I had a chance to sample one of the 100 bottles this past Wednesday, at a dinner at Le Bernadin. Along with about 30 other journalists, I had a fantastic multi-course meal with wine pairings, punctuated by samples from the Glenlivet range: the 18, XXV (25), and 50.

All three scotches are typical of the Glenlivet style–honeyed, lightly fruity, tasting of toffee and a hint of barley malt, and only the barest, lightest hint of smoke. The 1964 was barreled in used bourbon casks, and for the age it has on it, it didn’t taste woody at all. I found that, all told, it had lighter, more subtle flavors than the 18 or XXV, though I was enjoying it after rounds of seafood and wine, and so my palate may have been a bit dulled.
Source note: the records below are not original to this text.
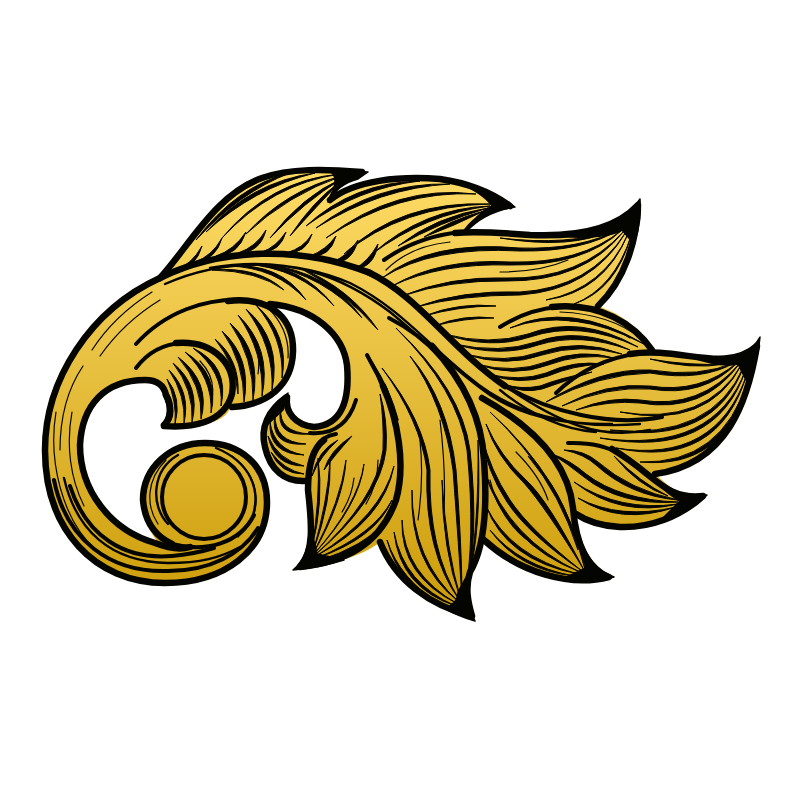
<!DOCTYPE html>
<html lang="en">
<head>
<meta charset="utf-8">
<title>Golden acanthus scroll</title>
<style>
:root { --paper: #ffffff; --ink: #050500; --gold-light: #ffdc66; --gold-mid: #e8c040; --gold-deep: #cc9c08; }
html, body { margin: 0; background: var(--paper); overflow: hidden; }
svg { display: block; width: 800px; height: 800px; }
.stop-light { stop-color: var(--gold-light); }
.stop-mid { stop-color: var(--gold-mid); }
.stop-deep { stop-color: var(--gold-deep); }
.silhouette { fill: url(#gold); }
.contour { fill: none; stroke: var(--ink); stroke-width: 6.5; stroke-linecap: round; stroke-linejoin: round; }
.edge { fill: none; stroke: var(--ink); stroke-width: 4; stroke-linecap: round; }
.line { fill: none; stroke: var(--ink); stroke-width: 2.4; stroke-linecap: round; }
.fine { fill: none; stroke: var(--ink); stroke-width: 1.2; stroke-linecap: round; }
.tips { fill: var(--ink); stroke: var(--ink); stroke-width: 1.5; stroke-linejoin: round; }
.hatch { fill: var(--ink); stroke: var(--ink); stroke-width: 1; stroke-linejoin: round; }
</style>
</head>
<body>
<svg viewBox="0 0 800 800" role="img" aria-label="Engraved golden acanthus scroll with curling stem and leaves">
<defs>
<linearGradient id="gold" gradientUnits="userSpaceOnUse" x1="0" y1="170" x2="0" y2="610">
<stop class="stop-light" offset="0"/><stop class="stop-mid" offset=".45"/><stop class="stop-deep" offset="1"/>
</linearGradient>
</defs>

<path class="silhouette" d="M160 278C190 245 215 195 262 178C290 168 330 169 368 172C352 180 338 186 330 198C355 180 400 176 440 179C475 184 495 195 514 207C492 207 478 218 466 232C485 231 505 233 520 234C570 238 615 230 640 200C640 240 625 280 598 306C625 315 640 330 652 350C700 357 740 370 760 338C752 390 730 465 655 474C675 492 685 500 707 495C685 515 650 528 620 527C600 526 585 520 574 514C578 545 590 570 613 577C570 590 520 575 484 540C480 555 466 570 466 585C465 600 470 610 474 620C430 608 395 580 380 542C360 558 330 564 295 569C310 555 311 525 307 482C285 482 270 470 264 445C260 425 270 408 288 394C285 412 295 425 315 427C345 425 350 385 347 365C343 335 315 308 270 305C285 315 292 330 293 350C295 385 270 405 230 408C225 425 190 428 163 426C172 420 172 405 165 395C163 385 158 380 145 380C105 380 82 405 80 445C80 490 110 535 160 545C148 530 142 515 142 498C142 468 170 443 205 443C240 443 267 465 267 502C267 550 225 583 165 583C95 583 45 530 45 450C45 380 90 310 160 278Z"/>

<g id="stem">
<path class="contour" d="M190 547C180 550 168 548 155 543C110 530 80 490 80 445C82 405 105 380 145 380C158 380 164 386 166 395C172 408 172 418 164 425"/>
<path class="contour" d="M370 273C300 245 220 248 160 278C90 310 45 380 45 450C45 530 95 583 165 583C225 583 267 550 267 502C267 465 240 443 205 443C170 443 143 468 143 500C145 524 157 537 172 544"/>
<path class="contour" d="M368 272C420 297 450 348 505 386"/>
<path class="edge" d="M505 386C550 412 610 427 662 417"/>
<path class="edge" d="M54 480C66 540 110 573 168 571C210 571 242 554 258 528M70 486C86 536 124 560 172 556Q194 554 214 548"/>
<path class="line" d="M64 478C76 530 110 562 168 563C200 563 220 558 240 547M165 284C230 255 300 262 350 283C400 308 428 345 470 378C510 412 570 430 640 424M210 268C290 254 345 278 390 312C430 345 460 375 490 395C520 415 560 425 612 424"/>
<path class="fine" d="M56 412C48 460 62 520 96 550M72 412C66 444 70 478 84 506M83 366Q60 400 60 450M92 350Q114 316 152 292M100 356Q124 322 160 300"/>
<path class="hatch" d="M228 266Q280 262 306 300Q276 267 228 266ZM245 264Q300 262 334 306Q300 268 245 264ZM265 264Q330 272 362 318Q325 276 265 264ZM300 268Q350 288 378 330Q345 292 300 268ZM212 270Q258 266 284 290Q258 271 212 270Z"/>
</g>

<g id="bead">
<circle class="edge" cx="204" cy="497" r="42"/>
<path class="edge" d="M172 544C206 553 240 543 254 515"/>
<path class="line" d="M216 448C250 462 262 490 252 518M178 455C152 470 150 505 168 524"/>
<path class="fine" d="M232 456C262 478 264 515 238 537M166 460C146 480 146 506 158 524"/>
</g>

<g id="curls">
<path class="edge" d="M136 344C165 312 205 298 245 300"/>
<path class="contour" d="M228 301C275 296 294 322 293 352C292 385 268 405 232 407"/>
<path class="edge" d="M136 368C148 352 164 344 182 343"/>
<path class="contour" d="M176 343C215 340 237 366 232 394C224 424 190 428 164 426C171 418 172 405 166 395"/>
<path class="hatch" d="M256 305Q290 335 282 378Q284 338 256 305ZM246 309Q282 340 272 390Q274 346 246 309ZM238 315Q272 348 262 396Q264 352 238 315ZM230 323Q262 352 253 400Q254 358 230 323ZM222 331Q252 358 244 402Q244 362 222 331ZM215 339Q240 360 238 394Q236 366 215 339ZM193 348Q230 366 221 406Q224 372 193 348ZM185 352Q220 374 211 413Q213 378 185 352ZM178 357Q211 382 201 419Q203 386 178 357ZM173 363Q201 386 192 422Q194 390 173 363ZM169 370Q191 392 184 423Q186 396 169 370ZM167 379Q182 398 175 424Q177 402 167 379Z"/>
<path class="fine" d="M268 308Q290 330 288 358M245 324Q262 346 258 374M200 361Q216 378 212 398"/>
</g>

<g id="hook">
<path class="contour" d="M270 304C315 308 343 335 347 365C350 400 342 425 314 427C295 425 285 412 287 397C268 410 260 428 265 447C270 470 285 482 305 481"/>
<path class="tips" d="M288 393C272 404 268 414 268 424L283 410Z"/>
<path class="hatch" d="M281 408Q278 432 310 434Q274 437 281 408ZM275 414Q274 442 306 444Q269 447 275 414ZM270 422Q274 450 304 455Q268 454 270 422ZM268 436Q278 460 304 466Q274 466 268 436ZM271 452Q284 470 304 474Q280 474 271 452Z"/>
<path class="edge" d="M310 433Q345 436 356 400"/>
</g>

<g id="crest-leaf-first">
<path class="contour" d="M160 278C190 245 215 195 262 178C290 168 325 169 362 172"/>
<path class="edge" d="M350 179Q335 186 330 199"/>
<path class="tips" d="M368 172L328 170Q342 176 328 202Q338 184 358 179Z"/>
<path class="hatch" d="M340 174Q270 180 222 238Q272 184 340 174ZM342 176Q286 190 246 234Q288 195 342 176ZM343 178Q302 196 270 238Q304 202 343 178ZM340 182Q314 200 290 236Q317 206 340 182ZM315 173Q250 182 206 232Q254 188 315 173ZM290 173Q236 186 196 240Q240 192 290 173ZM176 270Q192 264 202 246Q196 268 176 270ZM195 262Q212 256 222 238Q216 260 195 262ZM216 256Q234 250 246 232Q238 256 216 256ZM238 253Q256 247 266 230Q260 253 238 253ZM262 252Q276 247 286 232Q280 252 262 252Z"/>
</g>

<g id="crest-leaf-second">
<path class="contour" d="M330 200C355 180 400 176 440 179C475 184 495 195 510 206"/>
<path class="edge" d="M508 207Q480 211 466 230"/>
<path class="tips" d="M515 207Q492 190 464 185Q486 196 492 206Q476 214 466 232Q484 212 515 207Z"/>
<path class="hatch" d="M490 204Q400 200 344 254Q402 206 490 204ZM490 206Q424 208 372 254Q426 214 490 206ZM488 208Q436 216 398 246Q440 222 488 208ZM484 211Q450 220 424 237Q454 226 484 211ZM476 194Q396 184 326 238Q398 190 476 194ZM450 184Q376 182 316 228Q380 188 450 184ZM420 181Q354 182 306 226Q358 188 420 181ZM286 253Q304 248 312 234Q306 254 286 253ZM310 256Q326 250 336 236Q330 258 310 256ZM332 262Q348 256 358 240Q352 264 332 262ZM354 269Q368 262 378 244Q374 268 354 269Z"/>
</g>

<g id="plume-upper">
<path class="edge" d="M384 260Q418 236 462 232"/>
<path class="contour" d="M455 233C480 231 505 233 530 235C575 237 615 230 638 205C637 240 625 280 598 306"/>
<path class="tips" d="M640 199Q618 236 552 236Q604 240 622 230L634 244Q642 220 640 199Z"/>
<path class="hatch" d="M620 229Q580 250 520 248Q430 240 382 278Q432 246 520 251Q584 252 620 229ZM622 230Q580 264 510 262Q440 258 392 286Q440 263 510 265Q584 266 622 230ZM624 231Q580 280 506 278Q450 276 402 296Q450 280 506 281Q584 282 624 231ZM626 232Q590 288 520 292Q462 290 416 307Q462 295 520 295Q592 290 626 232ZM628 234Q604 288 546 300Q604 292 628 234ZM631 236Q614 288 574 304Q616 290 631 236ZM612 230Q570 246 500 238Q572 250 612 230ZM424 316Q460 302 496 306Q460 306 424 316ZM434 326Q464 314 494 318Q464 318 434 326Z"/>
<path class="fine" d="M450 242Q410 246 386 270M500 272Q540 272 568 260"/>
</g>

<g id="plume-rear">
<path class="edge" d="M500 327Q528 309 560 307"/>
<path class="contour" d="M552 307C600 302 634 324 652 350"/>
<path class="hatch" d="M644 344Q570 300 510 328Q570 306 644 344ZM638 347Q580 314 528 334Q490 346 444 334Q490 350 530 337Q580 320 638 347ZM630 350Q580 326 536 342Q500 354 454 344Q500 358 538 345Q580 332 630 350ZM622 354Q580 338 540 352Q506 364 464 354Q506 368 542 355Q580 343 622 354ZM614 358Q580 348 546 362Q514 374 476 364Q514 378 548 365Q580 353 614 358ZM604 364Q574 360 546 373Q520 382 488 374Q520 386 548 376Q574 365 604 364ZM592 372Q560 378 540 386Q520 390 504 384Q522 394 542 389Q562 382 592 372Z"/>
<path class="fine" d="M560 312Q610 314 640 338M570 321Q604 322 630 338"/>
</g>

<g id="plume-right">
<path class="edge" d="M556 393Q590 360 640 353"/>
<path class="contour" d="M630 354C680 346 725 374 757 346C748 400 728 464 655 474"/>
<path class="tips" d="M760 337Q744 366 690 357Q722 368 738 364L748 384Q758 362 760 337Z"/>
<path class="hatch" d="M736 362Q700 378 650 370Q600 368 546 402Q600 374 650 373Q702 382 736 362ZM738 362Q700 394 650 386Q606 382 562 406Q608 386 650 389Q704 398 738 362ZM740 363Q700 410 640 400Q610 396 576 410Q610 400 640 403Q704 414 740 363ZM742 364Q706 426 620 412Q708 430 742 364ZM744 366Q712 440 610 430Q714 446 744 366ZM746 369Q714 454 600 438Q716 460 746 369ZM747 374Q716 464 616 448Q718 470 747 374ZM748 380Q722 464 640 462Q726 470 748 380ZM726 364Q690 366 650 359Q690 370 726 364Z"/>
<path class="line" d="M505 386C560 424 600 440 650 430M500 390C530 415 565 430 596 432"/>
</g>

<g id="leaf-right-lower">
<path class="edge" d="M568 443Q600 442 620 454"/>
<path class="contour" d="M612 449C655 474 664 500 703 496C680 517 650 528 620 527C600 526 585 520 576 514"/>
<path class="tips" d="M707 495Q680 500 656 482Q670 496 680 501L660 521Q688 514 707 495Z"/>
<path class="hatch" d="M678 500Q630 490 598 462Q584 450 564 450Q584 454 596 465Q630 496 678 500ZM678 502Q620 500 586 474Q570 460 552 454Q568 464 584 477Q620 506 678 502ZM678 504Q620 512 574 482Q620 518 678 504ZM676 507Q620 520 578 498Q620 526 676 507ZM668 496Q640 482 614 456Q638 486 668 496Z"/>
</g>

<g id="leaf-lower">
<path class="contour" d="M482 398C530 425 568 460 573 508C576 545 588 570 609 577C570 587 520 573 484 540"/>
<path class="tips" d="M614 577Q590 568 580 538Q582 556 586 568L560 580Q592 584 614 577Z"/>
<path class="hatch" d="M585 569Q566 480 490 412Q562 480 585 569ZM584 570Q548 500 526 480Q500 456 486 424Q496 456 524 483Q546 508 584 570ZM582 571Q530 530 510 500Q490 470 482 436Q486 470 507 502Q528 534 582 571ZM580 572Q510 540 484 470Q506 544 580 572ZM578 574Q510 556 486 506Q506 560 578 574ZM578 550Q564 490 528 456Q560 494 578 550ZM574 576Q520 566 490 530Q518 570 574 576Z"/>
<path class="fine" d="M490 480Q500 520 530 542M516 452Q540 476 548 500"/>
</g>

<g id="leaf-center">
<path class="edge" d="M389 318Q420 334 440 357"/>
<path class="contour" d="M432 346C465 382 482 420 484 460C487 500 486 545 470 572C465 588 468 602 472 616C430 606 395 580 380 542"/>
<path class="tips" d="M475 621Q462 594 470 570L458 592Q458 604 444 608Q458 616 475 621Z"/>
<path class="hatch" d="M464 600Q480 540 470 450Q462 390 396 328Q458 390 467 450Q476 540 464 600ZM462 600Q462 550 456 470Q448 400 410 356Q444 404 453 470Q459 550 462 600ZM461 600Q446 550 442 480Q442 550 461 600ZM460 601Q428 550 430 470Q424 420 382 368Q420 420 427 470Q424 552 460 601ZM459 602Q412 560 412 490Q409 564 459 602ZM458 604Q404 574 402 520Q400 576 458 604ZM456 606Q404 584 394 532Q400 588 456 606ZM468 580Q482 530 478 440Q479 530 468 580ZM442 605Q400 580 387 540Q398 584 442 605Z"/>
<path class="fine" d="M440 420Q446 470 444 510M420 440Q424 480 418 520"/>
</g>

<g id="leaf-left">
<path class="edge" d="M367 355Q376 372 386 390M336 434Q322 436 316 448"/>
<path class="contour" d="M383 386C398 420 406 465 396 500C380 545 345 562 300 567C314 552 312 525 308 490C308 465 313 448 324 440"/>
<path class="tips" d="M293 570Q310 556 310 524L317 554L344 560Q318 568 293 570ZM372 362Q384 398 398 420Q390 390 372 362Z"/>
<path class="hatch" d="M315 555Q380 500 386 450Q388 420 380 394Q384 420 383 450Q376 500 315 555ZM314 554Q360 504 364 464Q358 504 314 554ZM313 554Q344 500 346 460Q341 500 313 554ZM313 552Q332 500 330 460Q328 500 313 552ZM312 548Q324 500 318 458Q320 500 312 548ZM316 556Q384 520 394 466Q381 516 316 556ZM317 558Q376 538 392 500Q374 534 317 558ZM318 561Q366 550 386 522Q364 546 318 561ZM312 476Q318 450 338 440Q320 456 312 476ZM324 470Q330 450 352 436Q334 456 324 470Z"/>
<path class="fine" d="M378 460Q378 484 366 504M354 478Q352 496 342 512"/>
</g>
</svg>
</body>
</html>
All in all, this is clearly a whisky for collectors. Scotch, after all, is a luxury good, and all luxury markets have to cater to the collector segment. Glenlivet has put together a beautiful package and a tasty dram. If only I had the $25,000. Anyone in the market for kids?